Look how hard Steven Seagal has to concentrate to run like a girl in the midst of a devastating growth spurt.
Now, Tom Cruise throws a baseball like he's doing it with his off-hand.
But unlike most actors, Tom Cruise is a fantastic sprinter, presumably because that's the only way he knows how to move from place to place.
This is also how Tom Cruise gets from his bed to the bathroom in the middle of the night.
And nobody has known a fact any harder than Tom Cruise knows that he looks good sprinting. As this video montage demonstrates, he has spent bizarrely extended portions of his career running away from giant alien spacecraft ...
Tom Cruise runs approximately eight miles in this scene.
... Chinese chimney sweeps ...
... or just sprinting out of some bushes somewhere.
Tom Cruise just chased down a deer and killed it with his bare hands. Why, how'd you get to the hospital?
And once Cruise starts sprinting, it's difficult for even great directors to get him to stop. If you saw Mission: Impossible -- Ghost Protocol, you might remember the footrace in a Dubai dust storm that took about 15 seconds too long to turn into a car chase. Or maybe you remember the chase at the end of Collateral, when Michael Mann seemingly forgot how editing works in order to let us drink in every explosive footstep.
This is how you film the 400-meter dash, not the movies.
In Mission: Impossible III, J.J. Abrams completely stops the movie so that Tom Cruise can spend what seems like an hour sprinting through Shanghai, telling Chinese people to get out of his way.
He takes a phone call without losing a step.
There's a hairy moment where it appears as though he might completely lose his mind if these people don't get out of his way.
But otherwise, it's just this: 10-second-long tracking shots of Tom Cruise sprinting like a goddamn lunatic.
The scene ends when the camera keeps traveling in a straight line, and Cruise sprints off in a different direction. I have to assume they keep a team of handlers just off camera with a big net for when he gets going like that.

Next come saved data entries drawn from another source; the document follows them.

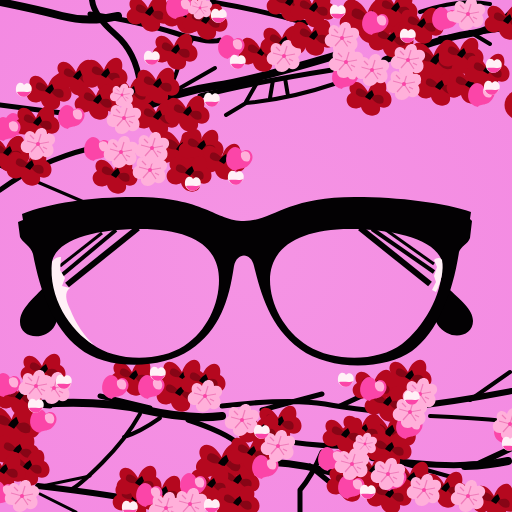
<!DOCTYPE html>
<html lang="en">
<head>
<meta charset="utf-8">
<title>Glasses and cherry blossom</title>
<style>
:root{--sky:#f48ae2;--sky-light:#f594e4;--ink:#030103;--red:#b5081f;--red-deep:#870516;--pale:#ffb0da;--pale-line:#f07cba;--hot:#fb45a8;--white:#fff0f6}
html,body{margin:0;width:512px;height:512px;overflow:hidden;background:var(--sky)}
svg{display:block}
.branches path{fill:none;stroke:var(--ink);stroke-linecap:round;stroke-linejoin:round}
.frame,.temple-tip{fill:var(--ink)}
.arm{fill:none;stroke:var(--ink)}
.shine{fill:var(--white)}
.red{fill:var(--red)}.deep{fill:var(--red-deep)}
.pale{fill:var(--pale)}.vein{fill:none;stroke:var(--pale-line);stroke-width:1.2}
.hot{fill:var(--hot)}.white{fill:var(--white)}.ink{fill:var(--ink)}
</style>
</head>
<body>
<svg width="512" height="512" viewBox="0 0 512 512" role="img" aria-label="Black glasses on pink between cherry blossom branches">
<defs>
<radialGradient id="backdrop" cx=".5" cy=".5" r=".7"><stop offset="0" stop-color="var(--sky-light)"/><stop offset="1" stop-color="var(--sky)"/></radialGradient>
<g id="red-bloom">
<path class="red" d="M-2-4C-12-22-25-13-19-3-29 3-20 17-9 11-6 23 12 22 10 11 23 15 25-1 16-5 19-19 4-21-2-4Z"/>
<path class="deep" d="M-1 0C-8-10-15-9-14-2-10 2-5 2-1 0ZM1 1C9-4 16 0 13 7 8 9 4 6 1 1Z"/>
<path class="ink" d="M-2-3l4-3 2 5-4 5-5-3Z"/>
</g>
<g id="pale-bloom">
<path class="pale" d="M-3-10C-1-18 9-18 9-10 17-12 20-3 14 1 19 9 11 16 5 12 0 19-10 16-9 9-18 10-20-1-13-4-15-12-8-16-3-10Z"/>
<path class="vein" d="M0 0L3-10M0 0l11-2M0 0l6 9M0 0l-7 8M0 0l-11-3M-8-9l4 4M9 5l-4-2"/>
<circle class="hot" r="2"/>
</g>
<g id="hot-petal">
<path class="hot" d="M-12-6C-7-14 0-11 2-6 8-12 16-3 11 4 6 13-2 9-4 13-14 11-16 2-12-6Z"/>
<path class="pale" d="M1-5C7-10 13-3 9 3 4 5 0 1 1-5Z"/>
</g>
<g id="bud">
<path class="white" d="M-8 1C-9-8-2-9 0-5 4-10 10-4 7 2 3 9-6 8-8 1Z"/>
<path class="hot" d="M-7 2C-2 1 4 3 7 1 4 9-5 8-7 2Z"/>
</g>
</defs>

<rect width="512" height="512" fill="url(#backdrop)"/>

<g id="upper-branches" class="branches">
<path stroke-width="8" d="M0 2Q35 9 62 16T118 16"/>
<path stroke-width="5" d="M90 14Q140 22 175 33T220 40M212 2Q260 10 306 23"/>
<path stroke-width="6" d="M92 0Q94 16 115 34T140 84"/>
<path stroke-width="8" d="M140 108Q180 91 215 86T334 56"/>
<path stroke-width="5" d="M200 96Q255 82 332 70M120 118L172 98"/>
<path stroke-width="4" d="M334 84Q290 99 246 103L226 115M246 102l12-21M270 98l3-18M288 96l-3-18"/>
<path stroke-width="4" d="M166 95Q178 73 179 62L193 38M173 92l42-24"/>
<path stroke-width="5" d="M0 105Q30 109 62 113M0 190Q40 161 88 149"/>
<path stroke-width="3" d="M0 166Q40 183 84 202"/>
<path stroke-width="7" d="M385 60Q440 38 468 34T512 12"/>
<path stroke-width="4" d="M420 12Q460-2 490 4M440 38l72-10M470 32l20 12"/>
</g>

<g id="lower-branches" class="branches">
<path stroke-width="8" d="M40 404Q100 400 145 410T222 416"/>
<path stroke-width="5" d="M0 402L50 406M100 396l50 12M188 420Q225 432 240 445"/>
<path stroke-width="4" d="M140 414Q126 439 102 463T70 490M160 418Q140 432 124 437"/>
<path stroke-width="6" d="M38 486Q90 492 125 498T205 496"/>
<path stroke-width="3" d="M40 494l36 18M90 476l-48 10"/>
<path stroke-width="5" d="M222 406Q290 398 325 404T378 411M262 410l60-16M340 406l30-14"/>
<path stroke-width="7" d="M268 462Q310 464 345 477T445 490"/>
<path stroke-width="5" d="M290 442Q335 448 370 446M322 452Q312 476 300 490V512M310 466l34 28"/>
<path stroke-width="6" d="M400 408Q455 402 512 391M372 458Q440 468 478 464L512 448"/>
<path stroke-width="4" d="M470 400l40-28M430 416Q475 418 505 421M405 464l50 14"/>
<path stroke-width="8" d="M465 466Q490 465 508 461"/>
</g>

<g id="blossoms-top-left">
<use href="#hot-petal" x="18" y="124"/>
<use href="#red-bloom" x="8" y="152"/>
<use href="#red-bloom" x="38" y="122"/>
<use href="#red-bloom" x="50" y="90"/>
<use href="#red-bloom" x="78" y="76"/>
<use href="#red-bloom" x="106" y="74"/>
<use href="#red-bloom" x="98" y="100"/>
<use href="#red-bloom" x="132" y="92"/>
<use href="#red-bloom" x="158" y="84"/>
<use href="#red-bloom" x="158" y="116"/>
<use href="#red-bloom" x="188" y="112"/>
<use href="#red-bloom" x="176" y="50"/>
<use href="#red-bloom" x="150" y="12"/>
<use href="#red-bloom" transform="translate(182 148) scale(1.2)"/>
<use href="#red-bloom" x="202" y="146"/>
<use href="#red-bloom" x="224" y="160"/>
<use href="#red-bloom" x="190" y="172"/>
<use href="#red-bloom" x="116" y="174"/>
<use href="#red-bloom" x="30" y="166"/>
<use href="#hot-petal" x="72" y="116"/>
<use href="#hot-petal" x="98" y="148"/>
<use href="#hot-petal" x="240" y="158"/>
<use href="#hot-petal" x="8" y="128"/>
<use href="#pale-bloom" x="124" y="118"/>
<use href="#pale-bloom" x="121" y="152"/>
<use href="#pale-bloom" x="150" y="170"/>
<use href="#pale-bloom" x="38" y="144"/>
<use href="#pale-bloom" transform="translate(122 95) scale(.7)"/>
<use href="#pale-bloom" x="152" y="148"/>
<use href="#bud" x="24" y="90"/>
<use href="#bud" x="212" y="100"/>
<use href="#bud" x="193" y="184"/>
<use href="#bud" x="236" y="178"/>
<use href="#bud" x="152" y="58"/>
</g>

<g id="blossoms-top-middle">
<use href="#red-bloom" x="186" y="14"/>
<use href="#red-bloom" x="206" y="20"/>
<use href="#red-bloom" x="262" y="52"/>
<use href="#red-bloom" x="284" y="42"/>
<use href="#hot-petal" x="232" y="46"/>
<use href="#hot-petal" x="180" y="6"/>
<use href="#pale-bloom" x="284" y="56"/>
<use href="#pale-bloom" transform="translate(200 8) scale(.7)"/>
<use href="#bud" x="219" y="16"/>
<use href="#bud" x="238" y="62"/>
</g>

<g id="blossoms-top-right">
<use href="#red-bloom" x="290" y="2"/>
<use href="#red-bloom" x="314" y="8"/>
<use href="#red-bloom" x="314" y="36"/>
<use href="#red-bloom" transform="translate(370 18) scale(1.3)"/>
<use href="#red-bloom" x="396" y="8"/>
<use href="#red-bloom" x="392" y="38"/>
<use href="#red-bloom" x="422" y="24"/>
<use href="#red-bloom" x="370" y="96"/>
<use href="#red-bloom" transform="translate(436 60) scale(1.2)"/>
<use href="#red-bloom" x="462" y="54"/>
<use href="#red-bloom" x="440" y="86"/>
<use href="#red-bloom" x="470" y="84"/>
<use href="#red-bloom" x="488" y="70"/>
<use href="#red-bloom" x="508" y="20"/>
<use href="#hot-petal" x="346" y="76"/>
<use href="#hot-petal" x="376" y="22"/>
<use href="#hot-petal" x="446" y="18"/>
<use href="#hot-petal" x="482" y="94"/>
<use href="#pale-bloom" x="342" y="38"/>
<use href="#pale-bloom" x="372" y="70"/>
<use href="#pale-bloom" x="404" y="84"/>
<use href="#pale-bloom" x="346" y="62"/>
<use href="#pale-bloom" x="408" y="60"/>
<use href="#pale-bloom" x="468" y="14"/>
<use href="#bud" x="338" y="12"/>
<use href="#bud" x="408" y="36"/>
<use href="#bud" x="492" y="88"/>
<use href="#bud" x="494" y="66"/>
<path class="red" d="M512 92C502 98 502 112 512 118Z"/>
</g>

<g id="blossoms-bottom-left">
<use href="#red-bloom" x="44" y="370"/>
<use href="#red-bloom" x="20" y="396"/>
<use href="#red-bloom" transform="translate(14 424) scale(1.2)"/>
<use href="#red-bloom" x="18" y="450"/>
<use href="#red-bloom" x="28" y="466"/>
<use href="#red-bloom" x="4" y="470"/>
<use href="#red-bloom" x="134" y="376"/>
<use href="#red-bloom" x="184" y="376"/>
<use href="#red-bloom" x="180" y="392"/>
<use href="#red-bloom" x="204" y="380"/>
<use href="#hot-petal" x="116" y="386"/>
<use href="#hot-petal" x="152" y="386"/>
<use href="#hot-petal" x="8" y="384"/>
<use href="#hot-petal" x="44" y="420"/>
<use href="#hot-petal" x="2" y="492"/>
<use href="#pale-bloom" x="54" y="388"/>
<use href="#pale-bloom" x="36" y="386"/>
<use href="#pale-bloom" x="205" y="396"/>
<use href="#pale-bloom" x="22" y="496"/>
<use href="#bud" x="64" y="382"/>
<use href="#bud" x="158" y="374"/>
<use href="#bud" x="36" y="406"/>
</g>

<g id="blossoms-bottom-middle">
<use href="#red-bloom" x="280" y="422"/>
<use href="#red-bloom" x="262" y="430"/>
<use href="#red-bloom" transform="translate(224 462) scale(1.2)"/>
<use href="#red-bloom" x="238" y="480"/>
<use href="#red-bloom" x="212" y="484"/>
<use href="#red-bloom" x="238" y="502"/>
<use href="#red-bloom" x="252" y="452"/>
<use href="#red-bloom" x="136" y="498"/>
<use href="#red-bloom" x="164" y="492"/>
<use href="#red-bloom" x="140" y="482"/>
<use href="#hot-petal" x="266" y="466"/>
<use href="#hot-petal" x="150" y="494"/>
<use href="#hot-petal" x="194" y="484"/>
<use href="#pale-bloom" x="242" y="420"/>
<use href="#pale-bloom" x="278" y="446"/>
<use href="#pale-bloom" x="166" y="508"/>
<use href="#pale-bloom" x="190" y="504"/>
<use href="#bud" x="262" y="432"/>
<use href="#bud" x="212" y="506"/>
<use href="#bud" x="130" y="508"/>
</g>

<g id="blossoms-bottom-right">
<use href="#red-bloom" x="376" y="386"/>
<use href="#red-bloom" x="410" y="376"/>
<use href="#red-bloom" x="388" y="402"/>
<use href="#red-bloom" transform="translate(390 432) scale(1.2)"/>
<use href="#red-bloom" x="364" y="430"/>
<use href="#red-bloom" x="346" y="434"/>
<use href="#red-bloom" x="390 " y="448"/>
<use href="#red-bloom" x="374" y="470"/>
<use href="#red-bloom" x="350" y="482"/>
<use href="#red-bloom" x="412" y="478"/>
<use href="#red-bloom" x="390" y="494"/>
<use href="#red-bloom" x="446" y="488"/>
<use href="#red-bloom" x="496" y="500"/>
<use href="#hot-petal" x="374" y="388"/>
<use href="#hot-petal" x="352" y="486"/>
<use href="#hot-petal" x="332" y="458"/>
<use href="#hot-petal" x="410" y="426"/>
<use href="#hot-petal" x="394" y="478"/>
<use href="#hot-petal" x="508" y="430"/>
<use href="#pale-bloom" x="420" y="394"/>
<use href="#pale-bloom" x="410" y="412"/>
<use href="#pale-bloom" x="352" y="464"/>
<use href="#pale-bloom" transform="translate(365 444) scale(.7)"/>
<use href="#pale-bloom" x="388" y="474"/>
<use href="#pale-bloom" x="424" y="490"/>
<use href="#pale-bloom" x="468" y="496"/>
<use href="#pale-bloom" x="510" y="424"/>
<use href="#bud" x="346" y="380"/>
<use href="#bud" x="412" y="398"/>
<use href="#bud" x="368" y="492"/>
<use href="#bud" x="510" y="444"/>
</g>

<g id="glasses">
<g id="arms" class="arm">
<path stroke-width="3" d="M60 266L102 233"/>
<path stroke-width="4" d="M62 275L116 230"/>
<path stroke-width="6" d="M67 285L138 228"/>
<path stroke-width="3" d="M434 264L386 230"/>
<path stroke-width="4" d="M434 272L372 229"/>
<path stroke-width="6" d="M430 284L360 228"/>
</g>
<path class="temple-tip" d="M43 288C32 300 20 309 20 322 20 334 34 340 46 334 54 330 58 322 58 312Z"/>
<path class="temple-tip" d="M448 288C460 300 473 309 473 321 473 334 458 339 447 333 439 329 434 321 434 312Z"/>
<path class="frame" fill-rule="evenodd" d="M22 214C50 203 90 197 135 197 205 197 215 221 244 221 273 221 285 197 355 197 400 197 445 203 471 212L470 219 472 221 470 238C468 244 461 246 459 252 453 292 438 332 412 351 385 370 330 371 300 349 270 327 261 294 254 266 251 252 237 252 234 266 229 300 220 330 190 350 160 370 105 370 79 348 53 328 40 291 33 254 31 246 22 242 20 237L18 222 23 220Z
M52 262C50 295 72 328 92 344 116 362 159 362 184 346 207 331 219 304 219 280 219 247 193 229 140 229 94 229 56 240 52 262Z
M442 262C437 240 395 229 350 229 300 229 270 247 270 280 270 304 284 331 308 346 334 362 378 362 402 344 424 327 444 293 442 262Z"/>
<path class="shine" d="M52 262C54 258 58 257 61 257L60 270 65 278 62 286 70 288C64 292 66 301 70 309 76 324 84 336 94 345 70 331 48 297 52 262Z"/>
<path class="shine" d="M442 260C440 257 436 258 434 260L437 267 434 276 436 282 432 290 436 292C441 283 444 270 442 260Z"/>
</g>
</svg>
</body>
</html>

Occasionally the movie fails to even produce a good reason for him to start sprinting in the first place. Toward the end of Jerry Maguire, he sprints through a mostly empty airport. He's not trying to catch a flight or anything, but it's almost the end of the movie, and Tom Cruise hasn't sprinted yet, so ...
"Oh look, a crazy person." -- Everyone in the quiet airport some maniac is sprinting through.
The very first scene of Vanilla Sky was nicknamed the "million dollar shot" because it required director Cameron Crowe to shut down New York's Times Square during daylight hours. At the production meeting before the shoot, the crew was surprised when Cruise showed up to "let everyone know how crucial this scene was," (It's actually just a dream that he wakes up from few seconds later in the movie, but you know ... important to him). In the scene, Cruise finds himself driving a high-performance sports car through the abandoned post-apocalyptic urban landscape that car commercials have been promising us for years. Instead of using the opportunity to do donuts on the world's busiest intersection, he gets out and ... well, you can probably guess what happens next.
Like a young Dalmatian, you need to give Tom Cruise lots of room to run.